[Saved data entries]
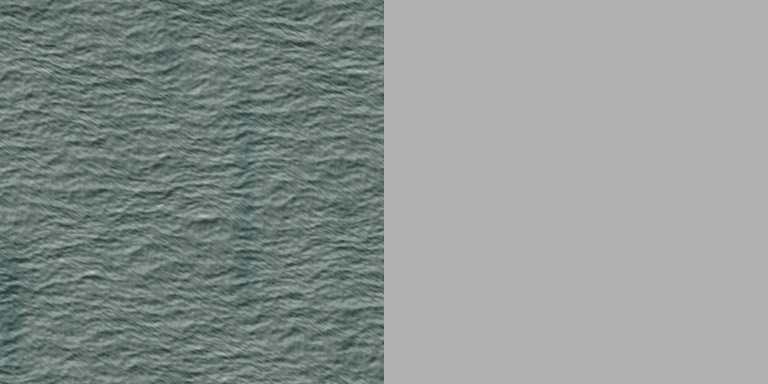
This texture is drawn by a WebGL 2 fragment shader. Its source:

```glsl
#version 300 es
precision highp float;

uniform vec2 u_resolution;
out vec4 fragColor;

// Raised folds: start and end of each
const vec4 FOLDS[10] = vec4[10](
    vec4(0.00, 0.28, 0.29, 0.30), vec4(0.64, 0.43, 0.82, 0.52),
    vec4(0.74, 0.88, 0.92, 0.93), vec4(0.80, 0.81, 0.99, 0.82),
    vec4(0.40, 0.43, 0.62, 0.45), vec4(0.28, 0.59, 0.50, 0.60),
    vec4(0.10, 0.62, 0.36, 0.66), vec4(0.50, 0.73, 0.72, 0.75),
    vec4(0.50, 0.09, 0.66, 0.08), vec4(0.62, 0.24, 0.90, 0.23));

vec2 hash2(vec2 cell) {
    vec2 k = vec2(dot(cell, vec2(127.1, 311.7)), dot(cell, vec2(269.5, 183.3)));
    return fract(sin(k) * 43758.5);
}

// Distance to the nearest scattered point
float cellular(vec2 p) {
    vec2 cell = floor(p), local = fract(p);
    float nearest = 4.0;
    for (int y = -1; y <= 1; y++) {
        for (int x = -1; x <= 1; x++) {
            vec2 offset = vec2(x, y);
            vec2 delta = offset + hash2(cell + offset) - local;
            nearest = min(nearest, dot(delta, delta));
        }
    }
    return sqrt(nearest);
}

vec2 warp(vec2 p) {
    float sway = 0.010 * sin(p.x * 9.0 + 3.0 * sin(p.y * 7.0))
               + 0.005 * sin(p.x * 27.0 + p.y * 19.0)
               + 0.002 * sin(p.x * 71.0 - p.y * 43.0);
    return p + vec2(0.006 * sin(p.y * 51.0 + p.x * 13.0), sway);
}

// Long wrinkles, short creases and slanted grain
float leatherHeight(vec2 p) {
    vec2 q = warp(p);
    vec2 slanted = vec2(q.x - q.y, q.x * 0.8 + q.y);
    return 0.50 * cellular(q * vec2(9.0, 31.0))
         + 0.30 * cellular(q * vec2(25.0, 62.0) + 17.0)
         + 0.20 * cellular(slanted * vec2(38.0, 80.0) + 41.0);
}

// Lit upper side and shaded lower side of the folds
float foldLight(vec2 p) {
    float light = 0.0;
    for (int i = 0; i < FOLDS.length(); i++) {
        vec4 fold = FOLDS[i];
        float along = (p.x - fold.x) / (fold.z - fold.x);
        float rise = p.y - mix(fold.y, fold.w, along) - 0.005 * sin(p.x * 48.0 + float(i));
        float ends = smoothstep(0.0, 0.15, along) * smoothstep(1.0, 0.85, along);
        float broken = 0.65 + 0.35 * sin(p.x * 83.0 + float(i) * 2.0);
        light += ends * broken * (exp(-pow(abs(rise) / 0.005, 2.0))
                                - 0.8 * exp(-pow(abs(rise + 0.012) / 0.008, 2.0)));
    }
    return light;
}

// Soft upright stain, ragged along its sides
float stain(vec2 p, float x, float width, float bottom, float top) {
    float side = (p.x - x + 0.006 * sin(p.y * 90.0)) / width;
    return exp(-side * side) * smoothstep(bottom - 0.06, bottom + 0.06, p.y)
                             * smoothstep(top + 0.06, top - 0.06, p.y);
}

vec3 leather(vec2 p) {
    float slope = leatherHeight(p) - leatherHeight(p + vec2(-0.003, 0.006));
    float shade = 0.46 + 0.85 * slope + 0.16 * foldLight(p);

    // Broad unevenness and stains
    shade += 0.018 * sin(p.x * 11.0 + 2.0 * sin(p.y * 5.0)) * sin(p.y * 13.0 + 1.0);
    float stains = stain(p, 0.03, 0.035, 0.02, 0.35)
                 + 0.8 * stain(p, 0.64, 0.022, 0.20, 0.78)
                 + 0.5 * stain(p, 0.44, 0.030, 0.72, 1.10)
                 + 0.4 * stain(p, 0.27, 0.020, 0.28, 0.42)
                 + 0.4 * stain(p, 0.90, 0.025, 0.05, 0.50);
    shade -= 0.07 * stains + 0.03 * smoothstep(0.88, 1.0, p.y);

    // Shadow to highlight
    vec3 color = mix(vec3(0.21, 0.26, 0.25), vec3(0.32, 0.39, 0.37), smoothstep(0.22, 0.37, shade));
    color = mix(color, vec3(0.43, 0.48, 0.46), smoothstep(0.34, 0.48, shade));
    color = mix(color, vec3(0.54, 0.60, 0.57), smoothstep(0.46, 0.60, shade));
    color = mix(color, vec3(0.76, 0.79, 0.73), smoothstep(0.60, 0.82, shade));
    return color + vec3(-0.025, 0.0, 0.008) * stains;
}

void main() {
    vec2 p = gl_FragCoord.xy / u_resolution * vec2(2.0, 1.0);
    float plain = clamp((p.x - 1.0) * u_resolution.x * 0.5 + 0.5, 0.0, 1.0);
    fragColor = vec4(mix(leather(p), vec3(0.69), plain), 1.0);
}
```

THE PROBLEM: Apart from the images, every line above is to be given again exactly.

YOUR RESPONSE:
This texture is drawn by a WebGL 2 fragment shader. Its source:

```glsl
#version 300 es
precision highp float;

uniform vec2 u_resolution;
out vec4 fragColor;

// Raised folds: start and end of each
const vec4 FOLDS[10] = vec4[10](
    vec4(0.00, 0.28, 0.29, 0.30), vec4(0.64, 0.43, 0.82, 0.52),
    vec4(0.74, 0.88, 0.92, 0.93), vec4(0.80, 0.81, 0.99, 0.82),
    vec4(0.40, 0.43, 0.62, 0.45), vec4(0.28, 0.59, 0.50, 0.60),
    vec4(0.10, 0.62, 0.36, 0.66), vec4(0.50, 0.73, 0.72, 0.75),
    vec4(0.50, 0.09, 0.66, 0.08), vec4(0.62, 0.24, 0.90, 0.23));

vec2 hash2(vec2 cell) {
    vec2 k = vec2(dot(cell, vec2(127.1, 311.7)), dot(cell, vec2(269.5, 183.3)));
    return fract(sin(k) * 43758.5);
}

// Distance to the nearest scattered point
float cellular(vec2 p) {
    vec2 cell = floor(p), local = fract(p);
    float nearest = 4.0;
    for (int y = -1; y <= 1; y++) {
        for (int x = -1; x <= 1; x++) {
            vec2 offset = vec2(x, y);
            vec2 delta = offset + hash2(cell + offset) - local;
            nearest = min(nearest, dot(delta, delta));
        }
    }
    return sqrt(nearest);
}

vec2 warp(vec2 p) {
    float sway = 0.010 * sin(p.x * 9.0 + 3.0 * sin(p.y * 7.0))
               + 0.005 * sin(p.x * 27.0 + p.y * 19.0)
               + 0.002 * sin(p.x * 71.0 - p.y * 43.0);
    return p + vec2(0.006 * sin(p.y * 51.0 + p.x * 13.0), sway);
}

// Long wrinkles, short creases and slanted grain
float leatherHeight(vec2 p) {
    vec2 q = warp(p);
    vec2 slanted = vec2(q.x - q.y, q.x * 0.8 + q.y);
    return 0.50 * cellular(q * vec2(9.0, 31.0))
         + 0.30 * cellular(q * vec2(25.0, 62.0) + 17.0)
         + 0.20 * cellular(slanted * vec2(38.0, 80.0) + 41.0);
}

// Lit upper side and shaded lower side of the folds
float foldLight(vec2 p) {
    float light = 0.0;
    for (int i = 0; i < FOLDS.length(); i++) {
        vec4 fold = FOLDS[i];
        float along = (p.x - fold.x) / (fold.z - fold.x);
        float rise = p.y - mix(fold.y, fold.w, along) - 0.005 * sin(p.x * 48.0 + float(i));
        float ends = smoothstep(0.0, 0.15, along) * smoothstep(1.0, 0.85, along);
        float broken = 0.65 + 0.35 * sin(p.x * 83.0 + float(i) * 2.0);
        light += ends * broken * (exp(-pow(abs(rise) / 0.005, 2.0))
                                - 0.8 * exp(-pow(abs(rise + 0.012) / 0.008, 2.0)));
    }
    return light;
}

// Soft upright stain, ragged along its sides
float stain(vec2 p, float x, float width, float bottom, float top) {
    float side = (p.x - x + 0.006 * sin(p.y * 90.0)) / width;
    return exp(-side * side) * smoothstep(bottom - 0.06, bottom + 0.06, p.y)
                             * smoothstep(top + 0.06, top - 0.06, p.y);
}

vec3 leather(vec2 p) {
    float slope = leatherHeight(p) - leatherHeight(p + vec2(-0.003, 0.006));
    float shade = 0.46 + 0.85 * slope + 0.16 * foldLight(p);

    // Broad unevenness and stains
    shade += 0.018 * sin(p.x * 11.0 + 2.0 * sin(p.y * 5.0)) * sin(p.y * 13.0 + 1.0);
    float stains = stain(p, 0.03, 0.035, 0.02, 0.35)
                 + 0.8 * stain(p, 0.64, 0.022, 0.20, 0.78)
                 + 0.5 * stain(p, 0.44, 0.030, 0.72, 1.10)
                 + 0.4 * stain(p, 0.27, 0.020, 0.28, 0.42)
                 + 0.4 * stain(p, 0.90, 0.025, 0.05, 0.50);
    shade -= 0.07 * stains + 0.03 * smoothstep(0.88, 1.0, p.y);

    // Shadow to highlight
    vec3 color = mix(vec3(0.21, 0.26, 0.25), vec3(0.32, 0.39, 0.37), smoothstep(0.22, 0.37, shade));
    color = mix(color, vec3(0.43, 0.48, 0.46), smoothstep(0.34, 0.48, shade));
    color = mix(color, vec3(0.54, 0.60, 0.57), smoothstep(0.46, 0.60, shade));
    color = mix(color, vec3(0.76, 0.79, 0.73), smoothstep(0.60, 0.82, shade));
    return color + vec3(-0.025, 0.0, 0.008) * stains;
}

void main() {
    vec2 p = gl_FragCoord.xy / u_resolution * vec2(2.0, 1.0);
    float plain = clamp((p.x - 1.0) * u_resolution.x * 0.5 + 0.5, 0.0, 1.0);
    fragColor = vec4(mix(leather(p), vec3(0.69), plain), 1.0);
}
```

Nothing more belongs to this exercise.